● **Work request**: Lines below that include the word "table" should each be copied.

● **Given records**:
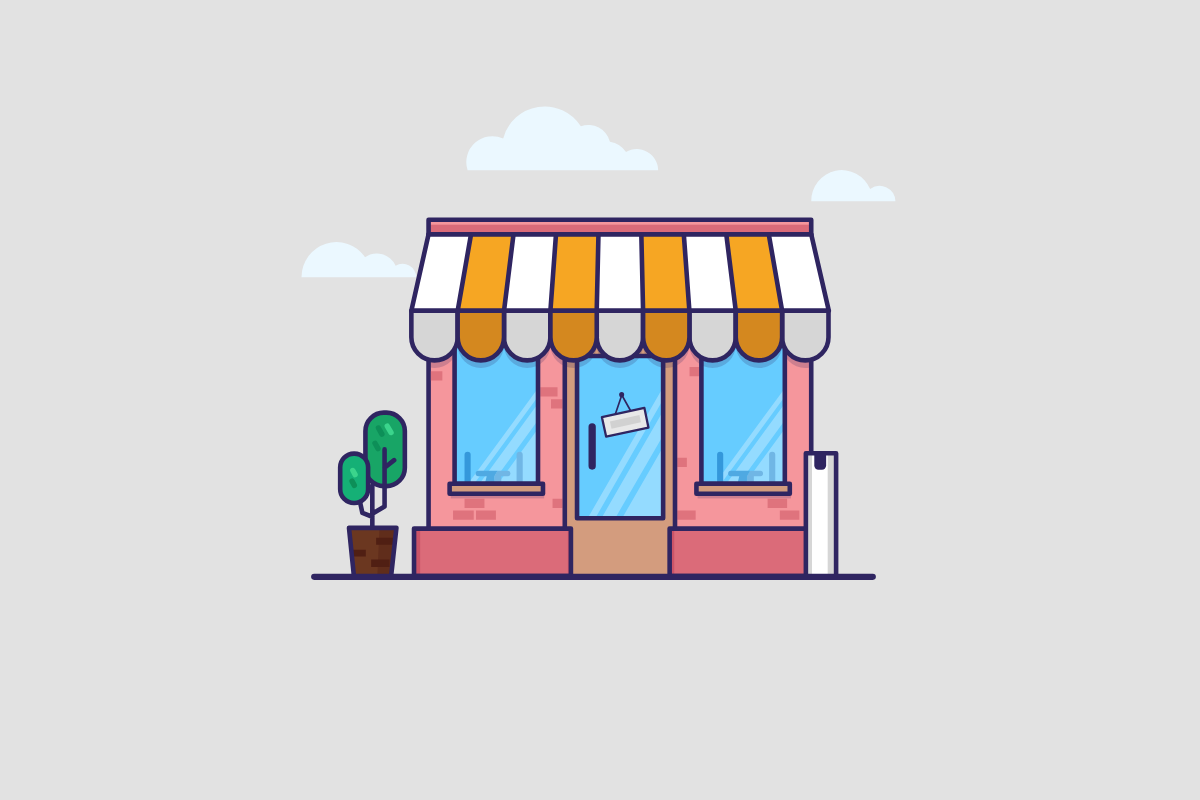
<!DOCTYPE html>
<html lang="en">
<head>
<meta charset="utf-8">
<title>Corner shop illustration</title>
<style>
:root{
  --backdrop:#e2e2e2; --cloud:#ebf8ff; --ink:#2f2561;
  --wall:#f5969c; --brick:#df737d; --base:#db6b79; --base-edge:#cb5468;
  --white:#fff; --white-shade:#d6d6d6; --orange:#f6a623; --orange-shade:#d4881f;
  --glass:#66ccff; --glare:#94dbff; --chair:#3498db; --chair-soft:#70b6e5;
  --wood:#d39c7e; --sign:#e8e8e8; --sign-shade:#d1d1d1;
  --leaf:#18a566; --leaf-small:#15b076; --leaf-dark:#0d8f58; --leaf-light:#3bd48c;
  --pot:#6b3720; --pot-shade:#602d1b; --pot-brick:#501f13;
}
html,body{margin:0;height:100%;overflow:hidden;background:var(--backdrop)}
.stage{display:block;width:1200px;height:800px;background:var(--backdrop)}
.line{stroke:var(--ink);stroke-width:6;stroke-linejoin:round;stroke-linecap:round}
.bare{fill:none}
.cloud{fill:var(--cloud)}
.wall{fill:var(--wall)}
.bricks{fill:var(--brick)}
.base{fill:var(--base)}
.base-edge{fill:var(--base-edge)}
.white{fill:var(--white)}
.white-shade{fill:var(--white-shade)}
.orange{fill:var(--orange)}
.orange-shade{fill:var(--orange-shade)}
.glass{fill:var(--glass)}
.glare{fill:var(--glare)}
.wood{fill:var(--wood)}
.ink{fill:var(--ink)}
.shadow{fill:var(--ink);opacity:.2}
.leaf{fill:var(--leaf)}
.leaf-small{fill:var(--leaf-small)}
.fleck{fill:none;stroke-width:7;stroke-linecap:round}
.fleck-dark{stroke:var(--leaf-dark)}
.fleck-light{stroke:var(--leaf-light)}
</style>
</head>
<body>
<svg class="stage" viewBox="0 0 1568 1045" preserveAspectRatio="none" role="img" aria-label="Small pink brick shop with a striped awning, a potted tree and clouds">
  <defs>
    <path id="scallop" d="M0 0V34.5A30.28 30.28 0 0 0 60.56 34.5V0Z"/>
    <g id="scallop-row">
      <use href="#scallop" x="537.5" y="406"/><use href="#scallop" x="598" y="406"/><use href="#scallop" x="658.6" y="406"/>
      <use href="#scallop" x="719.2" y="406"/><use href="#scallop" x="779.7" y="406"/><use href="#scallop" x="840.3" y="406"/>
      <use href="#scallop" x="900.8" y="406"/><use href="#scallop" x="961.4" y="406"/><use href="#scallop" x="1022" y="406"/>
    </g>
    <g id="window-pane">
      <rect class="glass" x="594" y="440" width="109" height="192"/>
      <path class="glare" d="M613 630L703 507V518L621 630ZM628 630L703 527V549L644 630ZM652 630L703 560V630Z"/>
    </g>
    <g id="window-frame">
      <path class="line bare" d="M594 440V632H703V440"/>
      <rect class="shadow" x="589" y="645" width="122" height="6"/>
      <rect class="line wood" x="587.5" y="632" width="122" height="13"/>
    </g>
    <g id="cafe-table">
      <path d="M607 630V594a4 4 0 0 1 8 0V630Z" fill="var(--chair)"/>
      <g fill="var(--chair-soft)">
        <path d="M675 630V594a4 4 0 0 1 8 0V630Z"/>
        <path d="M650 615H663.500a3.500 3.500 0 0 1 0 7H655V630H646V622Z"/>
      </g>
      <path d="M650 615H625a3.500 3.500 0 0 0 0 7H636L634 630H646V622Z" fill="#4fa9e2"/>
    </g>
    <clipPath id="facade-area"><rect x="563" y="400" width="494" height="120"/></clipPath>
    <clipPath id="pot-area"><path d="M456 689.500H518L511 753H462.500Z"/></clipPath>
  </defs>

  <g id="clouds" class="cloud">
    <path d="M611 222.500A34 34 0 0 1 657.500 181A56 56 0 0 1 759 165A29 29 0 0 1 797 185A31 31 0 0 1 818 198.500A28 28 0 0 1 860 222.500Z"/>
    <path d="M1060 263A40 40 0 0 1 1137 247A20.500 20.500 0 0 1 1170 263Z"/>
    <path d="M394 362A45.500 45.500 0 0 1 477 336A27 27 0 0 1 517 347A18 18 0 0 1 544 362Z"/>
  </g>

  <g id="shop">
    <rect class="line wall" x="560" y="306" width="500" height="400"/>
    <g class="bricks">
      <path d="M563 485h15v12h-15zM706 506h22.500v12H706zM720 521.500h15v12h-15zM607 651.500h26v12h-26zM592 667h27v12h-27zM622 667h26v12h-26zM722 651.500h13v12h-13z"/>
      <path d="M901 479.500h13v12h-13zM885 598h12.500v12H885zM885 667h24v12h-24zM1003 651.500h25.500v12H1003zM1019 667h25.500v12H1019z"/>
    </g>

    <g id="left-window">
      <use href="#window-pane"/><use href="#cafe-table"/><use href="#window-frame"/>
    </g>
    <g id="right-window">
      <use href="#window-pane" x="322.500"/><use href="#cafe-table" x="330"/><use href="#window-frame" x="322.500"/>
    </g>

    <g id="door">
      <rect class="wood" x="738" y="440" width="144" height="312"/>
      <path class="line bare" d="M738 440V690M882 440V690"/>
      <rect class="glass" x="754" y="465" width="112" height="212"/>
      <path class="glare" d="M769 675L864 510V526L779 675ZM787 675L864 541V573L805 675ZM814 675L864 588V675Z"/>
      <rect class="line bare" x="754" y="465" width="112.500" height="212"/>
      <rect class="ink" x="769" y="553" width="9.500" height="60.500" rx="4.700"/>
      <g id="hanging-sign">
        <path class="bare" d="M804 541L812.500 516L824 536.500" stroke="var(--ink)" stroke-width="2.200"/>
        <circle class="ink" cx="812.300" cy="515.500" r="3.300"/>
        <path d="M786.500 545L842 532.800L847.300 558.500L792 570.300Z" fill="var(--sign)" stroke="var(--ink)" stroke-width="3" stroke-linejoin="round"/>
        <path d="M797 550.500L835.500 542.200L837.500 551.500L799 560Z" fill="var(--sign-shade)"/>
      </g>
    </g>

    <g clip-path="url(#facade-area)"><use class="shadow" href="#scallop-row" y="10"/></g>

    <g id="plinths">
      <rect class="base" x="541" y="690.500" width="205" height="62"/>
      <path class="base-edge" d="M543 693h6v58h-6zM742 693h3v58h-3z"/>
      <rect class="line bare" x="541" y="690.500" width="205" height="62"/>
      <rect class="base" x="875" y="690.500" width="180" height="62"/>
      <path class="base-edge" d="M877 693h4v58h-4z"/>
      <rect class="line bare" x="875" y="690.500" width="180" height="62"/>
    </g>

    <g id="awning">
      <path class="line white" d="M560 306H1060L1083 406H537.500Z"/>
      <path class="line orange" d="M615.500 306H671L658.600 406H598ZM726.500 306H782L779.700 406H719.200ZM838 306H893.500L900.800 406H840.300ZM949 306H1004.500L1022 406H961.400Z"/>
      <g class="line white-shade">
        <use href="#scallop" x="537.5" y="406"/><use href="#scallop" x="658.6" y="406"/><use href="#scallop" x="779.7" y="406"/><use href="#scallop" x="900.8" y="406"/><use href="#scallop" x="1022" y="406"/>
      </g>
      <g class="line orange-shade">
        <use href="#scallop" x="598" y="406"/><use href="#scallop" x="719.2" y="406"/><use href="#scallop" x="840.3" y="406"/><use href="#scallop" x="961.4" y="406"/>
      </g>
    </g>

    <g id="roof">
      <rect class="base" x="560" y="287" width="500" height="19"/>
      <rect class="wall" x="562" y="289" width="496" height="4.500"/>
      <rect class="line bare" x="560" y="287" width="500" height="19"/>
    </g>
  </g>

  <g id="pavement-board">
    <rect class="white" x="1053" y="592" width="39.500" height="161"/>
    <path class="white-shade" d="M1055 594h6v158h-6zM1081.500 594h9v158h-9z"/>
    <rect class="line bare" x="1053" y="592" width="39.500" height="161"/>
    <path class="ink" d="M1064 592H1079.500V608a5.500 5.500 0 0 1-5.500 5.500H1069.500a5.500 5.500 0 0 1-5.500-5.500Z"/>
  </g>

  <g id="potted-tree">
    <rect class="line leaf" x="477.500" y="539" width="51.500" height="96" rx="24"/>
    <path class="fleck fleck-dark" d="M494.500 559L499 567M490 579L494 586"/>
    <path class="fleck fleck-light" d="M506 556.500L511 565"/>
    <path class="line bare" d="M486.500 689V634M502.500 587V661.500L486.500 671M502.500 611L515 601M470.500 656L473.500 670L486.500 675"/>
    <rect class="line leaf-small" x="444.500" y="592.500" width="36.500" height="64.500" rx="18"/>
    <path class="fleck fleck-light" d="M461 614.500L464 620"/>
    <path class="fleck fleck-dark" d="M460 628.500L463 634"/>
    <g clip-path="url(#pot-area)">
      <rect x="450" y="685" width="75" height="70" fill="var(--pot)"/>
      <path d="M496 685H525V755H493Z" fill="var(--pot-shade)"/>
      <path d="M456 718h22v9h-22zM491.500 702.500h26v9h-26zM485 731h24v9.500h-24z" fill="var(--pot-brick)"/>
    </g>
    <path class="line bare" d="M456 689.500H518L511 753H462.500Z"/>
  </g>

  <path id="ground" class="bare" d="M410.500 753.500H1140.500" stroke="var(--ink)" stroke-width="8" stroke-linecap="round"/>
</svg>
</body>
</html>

● **Your response**:
    <g id="cafe-table">
      <use href="#window-pane"/><use href="#cafe-table"/><use href="#window-frame"/>
      <use href="#window-pane" x="322.500"/><use href="#cafe-table" x="330"/><use href="#window-frame" x="322.500"/>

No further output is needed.